▼

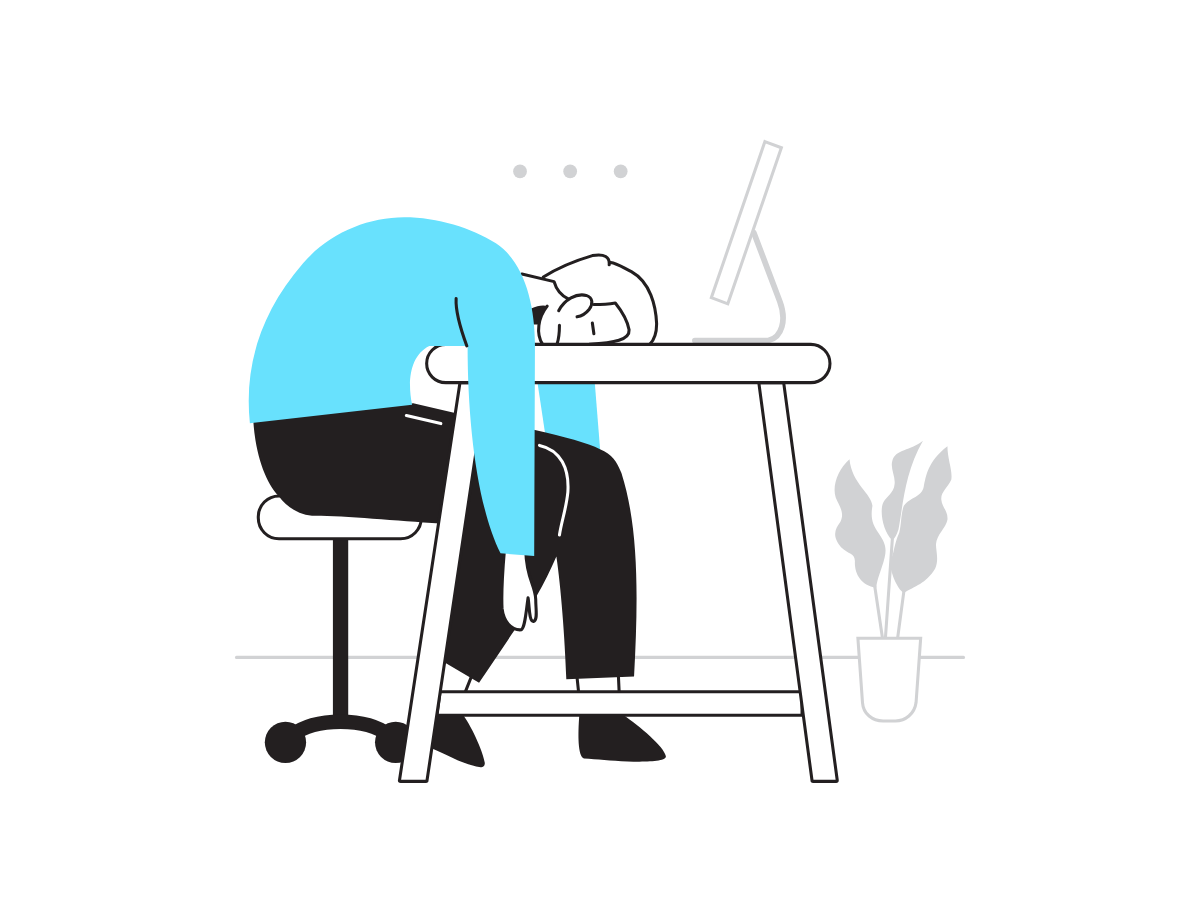
<!DOCTYPE html>
<html lang="en">
<head>
<meta charset="utf-8">
<title>Asleep at the desk</title>
<style>
:root{--paper:#fff;--ink:#231f20;--grey:#d1d2d4;--sweater:#68e1fd}
html,body{margin:0;width:1200px;height:900px;overflow:hidden;background:var(--paper)}
.illustration{display:block;width:1200px;height:900px}
.outline,.outline-open,.grey-outline,.grey-line,.seam{stroke-width:4;stroke-linecap:round;stroke-linejoin:round}
.outline{fill:var(--paper);stroke:var(--ink)}
.outline-open{fill:none;stroke:var(--ink)}
.grey-outline{fill:var(--paper);stroke:var(--grey);stroke-linejoin:miter}
.grey-line{fill:none;stroke:var(--grey)}
.grey{fill:var(--grey)}
.ink{fill:var(--ink)}
.sweater{fill:var(--sweater)}
.seam{fill:none;stroke:var(--paper)}
.stand{fill:none;stroke:var(--grey);stroke-width:7.5;stroke-linecap:round;stroke-linejoin:round}
.chair-base{fill:none;stroke:var(--ink);stroke-width:19}
</style>
</head>
<body>
<svg class="illustration" viewBox="0 0 1568 1176" role="img" aria-label="A tired person slumped asleep on a desk in front of a monitor">
  <defs>
    <circle id="dot" r="9"/>
    <circle id="caster" r="27"/>
  </defs>

  <path id="floor" class="grey-line" d="M309 859H1259"/>

  <g id="thought-dots" class="grey">
    <use href="#dot" x="679.500" y="224"/>
    <use href="#dot" x="745" y="224"/>
    <use href="#dot" x="811" y="224"/>
  </g>

  <g id="monitor">
    <path class="stand" d="M985 304L1019 394C1028 418 1022 441 1004 445H908"/>
    <path class="grey-outline" d="M999.500 185L1021 193L951 397L929.500 389Z"/>
  </g>

  <g id="plant">
    <path class="grey-line" d="M1143 766L1153 833M1166 704L1157 833M1181 773L1173 833"/>
    <path class="grey" d="M1110 600C1113 632 1139 645 1140 661C1137 678 1141 686 1147 695C1156 708 1159 715 1156 728C1152 745 1146 755 1145 768C1125 765 1117 750 1117 735C1118 722 1109 725 1099 715C1086 700 1092 690 1098 682C1104 670 1097 662 1092 650C1087 635 1095 613 1110 600Z"/>
    <path class="grey" d="M1206 576C1182 618 1180 660 1174 692C1172 698 1170 703 1166 706C1154 695 1149 668 1154 657C1158 648 1168 645 1169 632C1170 622 1163 612 1166 602C1170 587 1190 589 1206 576Z"/>
    <path class="grey" d="M1238 583C1238 600 1245 615 1243 627C1238 638 1229 643 1230 653C1231 663 1239 668 1238 679C1236 690 1224 698 1223 711C1223 720 1227 731 1222 743C1210 763 1195 766 1181 775C1172 769 1163 747 1163 734C1168 725 1168 711 1175 696C1178 685 1177 671 1181 661C1190 649 1204 650 1207 636C1210 622 1212 603 1238 583Z"/>
    <path class="grey-outline" d="M1121 834H1203L1197 918C1195 933 1183 942 1170 942H1154C1140 942 1128 933 1127 918Z"/>
  </g>

  <g id="stool">
    <rect class="ink" x="435" y="704" width="20" height="236"/>
    <path class="chair-base" d="M381 961C412 937 478 937 509 961"/>
    <g class="ink">
      <use href="#caster" x="373" y="970"/>
      <use href="#caster" x="517" y="970"/>
    </g>
    <rect class="outline" x="337.500" y="648" width="213" height="56" rx="27"/>
  </g>

  <g id="far-arm">
    <path class="sweater" d="M702 498H777L784.500 592L714 578Z"/>
  </g>

  <g id="legs">
    <path class="outline-open" d="M616 884L608 904M754 885L756 904M808 882L809 904"/>
    <path class="ink" d="M570 934H605C619 954 632 985 633.500 997C633.500 1004 627 1003 620 1001C600 996 582 985 560 976Z"/>
    <path class="ink" d="M757 934H814C836 949 868 976 870 988C872 995 845 996 820 995C798 994 780 992 763 991C755 988 755 960 757 934Z"/>
    <path class="ink" d="M331 550L540 527L596 540L699 562C738 571 768 579 784 587C800 594 806 603 812 618C835 690 834 782 828.500 884L740 887.500C738 832 733 768 727 727C719 745 711 762 701 779C692 795 682 809 672 824C657 846 641 870 626 892L575 862V684C520 681 450 674 412 674C393 674 376 664 364 648C347 630 334 595 331 550Z"/>
    <path class="seam" d="M531 543L576 553.500M705 582C733 588 744 613 742 643C740 664 734 680 731 699"/>
  </g>

  <g id="head">
    <path class="outline-open" d="M682 358L724 368C727 379 733 386 743 391"/>
    <path class="outline-open" d="M710 362C735 346 757 339 774 334C790 331 797 336 796 346M798 343C806 344 813 349 825 355C850 369 857 400 858 423C858 435 855 444 849 450"/>
    <path class="outline-open" d="M776 398Q792 398 804 396C812 406 820 420 822 431C823 444 803 448 770 450"/>
    <path class="ink" d="M694 403C702 400 709 398 715 400C709 407 706 415 705 424H694Z"/>
    <path class="outline-open" d="M715 400C703 415 700 436 709 450M731 425C731 435 730 443 728 449M774 422L776 436"/>
    <path class="outline" d="M730 406C738 391 753 383 766 386C775 389 775 397 770 404C766 409 760 413 754 414"/>
  </g>

  <g id="desk" class="outline">
    <path d="M575 904H1048V934.500H571Z"/>
    <path d="M601 500H635.500L558 1019.500Q558 1021 556.500 1021H523.500Q521.500 1021 522 1019.500Z"/>
    <path d="M991.500 500H1024L1094 1019.500Q1094 1021 1092.500 1021H1062.500Q1061 1021 1061 1019.500Z"/>
    <rect x="557.500" y="450" width="527" height="50" rx="25"/>
  </g>

  <g id="near-arm-and-torso">
    <path class="outline" d="M659 720C656 755 655 775 656 795C658 812 668 824 681 823C686 820 687 802 690 781C692 792 691 812 697 812C703 810 700 797 700 783C699 763 688 757 687 720"/>
    <path class="sweater" d="M326.500 553C319 480 339 410 396 344C430 305 480 284 528 284C572 284 616 298 648 318C685 342 699 398 699 450L698 726.500L654 723C625 665 611 560 611 452H561C536 464 532 498 538.500 529Z"/>
    <path class="outline-open" d="M596 390C595 408 603 433 610 452"/>
  </g>
</svg>
</body>
</html>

▲

* [DESCRIPTION OF THE TASK]:
The data above should be restated exactly, with its images dropped.

* [TASK RESULT]:
<!DOCTYPE html>
<html lang="en">
<head>
<meta charset="utf-8">
<title>Asleep at the desk</title>
<style>
:root{--paper:#fff;--ink:#231f20;--grey:#d1d2d4;--sweater:#68e1fd}
html,body{margin:0;width:1200px;height:900px;overflow:hidden;background:var(--paper)}
.illustration{display:block;width:1200px;height:900px}
.outline,.outline-open,.grey-outline,.grey-line,.seam{stroke-width:4;stroke-linecap:round;stroke-linejoin:round}
.outline{fill:var(--paper);stroke:var(--ink)}
.outline-open{fill:none;stroke:var(--ink)}
.grey-outline{fill:var(--paper);stroke:var(--grey);stroke-linejoin:miter}
.grey-line{fill:none;stroke:var(--grey)}
.grey{fill:var(--grey)}
.ink{fill:var(--ink)}
.sweater{fill:var(--sweater)}
.seam{fill:none;stroke:var(--paper)}
.stand{fill:none;stroke:var(--grey);stroke-width:7.5;stroke-linecap:round;stroke-linejoin:round}
.chair-base{fill:none;stroke:var(--ink);stroke-width:19}
</style>
</head>
<body>
<svg class="illustration" viewBox="0 0 1568 1176" role="img" aria-label="A tired person slumped asleep on a desk in front of a monitor">
  <defs>
    <circle id="dot" r="9"/>
    <circle id="caster" r="27"/>
  </defs>

  <path id="floor" class="grey-line" d="M309 859H1259"/>

  <g id="thought-dots" class="grey">
    <use href="#dot" x="679.500" y="224"/>
    <use href="#dot" x="745" y="224"/>
    <use href="#dot" x="811" y="224"/>
  </g>

  <g id="monitor">
    <path class="stand" d="M985 304L1019 394C1028 418 1022 441 1004 445H908"/>
    <path class="grey-outline" d="M999.500 185L1021 193L951 397L929.500 389Z"/>
  </g>

  <g id="plant">
    <path class="grey-line" d="M1143 766L1153 833M1166 704L1157 833M1181 773L1173 833"/>
    <path class="grey" d="M1110 600C1113 632 1139 645 1140 661C1137 678 1141 686 1147 695C1156 708 1159 715 1156 728C1152 745 1146 755 1145 768C1125 765 1117 750 1117 735C1118 722 1109 725 1099 715C1086 700 1092 690 1098 682C1104 670 1097 662 1092 650C1087 635 1095 613 1110 600Z"/>
    <path class="grey" d="M1206 576C1182 618 1180 660 1174 692C1172 698 1170 703 1166 706C1154 695 1149 668 1154 657C1158 648 1168 645 1169 632C1170 622 1163 612 1166 602C1170 587 1190 589 1206 576Z"/>
    <path class="grey" d="M1238 583C1238 600 1245 615 1243 627C1238 638 1229 643 1230 653C1231 663 1239 668 1238 679C1236 690 1224 698 1223 711C1223 720 1227 731 1222 743C1210 763 1195 766 1181 775C1172 769 1163 747 1163 734C1168 725 1168 711 1175 696C1178 685 1177 671 1181 661C1190 649 1204 650 1207 636C1210 622 1212 603 1238 583Z"/>
    <path class="grey-outline" d="M1121 834H1203L1197 918C1195 933 1183 942 1170 942H1154C1140 942 1128 933 1127 918Z"/>
  </g>

  <g id="stool">
    <rect class="ink" x="435" y="704" width="20" height="236"/>
    <path class="chair-base" d="M381 961C412 937 478 937 509 961"/>
    <g class="ink">
      <use href="#caster" x="373" y="970"/>
      <use href="#caster" x="517" y="970"/>
    </g>
    <rect class="outline" x="337.500" y="648" width="213" height="56" rx="27"/>
  </g>

  <g id="far-arm">
    <path class="sweater" d="M702 498H777L784.500 592L714 578Z"/>
  </g>

  <g id="legs">
    <path class="outline-open" d="M616 884L608 904M754 885L756 904M808 882L809 904"/>
    <path class="ink" d="M570 934H605C619 954 632 985 633.500 997C633.500 1004 627 1003 620 1001C600 996 582 985 560 976Z"/>
    <path class="ink" d="M757 934H814C836 949 868 976 870 988C872 995 845 996 820 995C798 994 780 992 763 991C755 988 755 960 757 934Z"/>
    <path class="ink" d="M331 550L540 527L596 540L699 562C738 571 768 579 784 587C800 594 806 603 812 618C835 690 834 782 828.500 884L740 887.500C738 832 733 768 727 727C719 745 711 762 701 779C692 795 682 809 672 824C657 846 641 870 626 892L575 862V684C520 681 450 674 412 674C393 674 376 664 364 648C347 630 334 595 331 550Z"/>
    <path class="seam" d="M531 543L576 553.500M705 582C733 588 744 613 742 643C740 664 734 680 731 699"/>
  </g>

  <g id="head">
    <path class="outline-open" d="M682 358L724 368C727 379 733 386 743 391"/>
    <path class="outline-open" d="M710 362C735 346 757 339 774 334C790 331 797 336 796 346M798 343C806 344 813 349 825 355C850 369 857 400 858 423C858 435 855 444 849 450"/>
    <path class="outline-open" d="M776 398Q792 398 804 396C812 406 820 420 822 431C823 444 803 448 770 450"/>
    <path class="ink" d="M694 403C702 400 709 398 715 400C709 407 706 415 705 424H694Z"/>
    <path class="outline-open" d="M715 400C703 415 700 436 709 450M731 425C731 435 730 443 728 449M774 422L776 436"/>
    <path class="outline" d="M730 406C738 391 753 383 766 386C775 389 775 397 770 404C766 409 760 413 754 414"/>
  </g>

  <g id="desk" class="outline">
    <path d="M575 904H1048V934.500H571Z"/>
    <path d="M601 500H635.500L558 1019.500Q558 1021 556.500 1021H523.500Q521.500 1021 522 1019.500Z"/>
    <path d="M991.500 500H1024L1094 1019.500Q1094 1021 1092.500 1021H1062.500Q1061 1021 1061 1019.500Z"/>
    <rect x="557.500" y="450" width="527" height="50" rx="25"/>
  </g>

  <g id="near-arm-and-torso">
    <path class="outline" d="M659 720C656 755 655 775 656 795C658 812 668 824 681 823C686 820 687 802 690 781C692 792 691 812 697 812C703 810 700 797 700 783C699 763 688 757 687 720"/>
    <path class="sweater" d="M326.500 553C319 480 339 410 396 344C430 305 480 284 528 284C572 284 616 298 648 318C685 342 699 398 699 450L698 726.500L654 723C625 665 611 560 611 452H561C536 464 532 498 538.500 529Z"/>
    <path class="outline-open" d="M596 390C595 408 603 433 610 452"/>
  </g>
</svg>
</body>
</html>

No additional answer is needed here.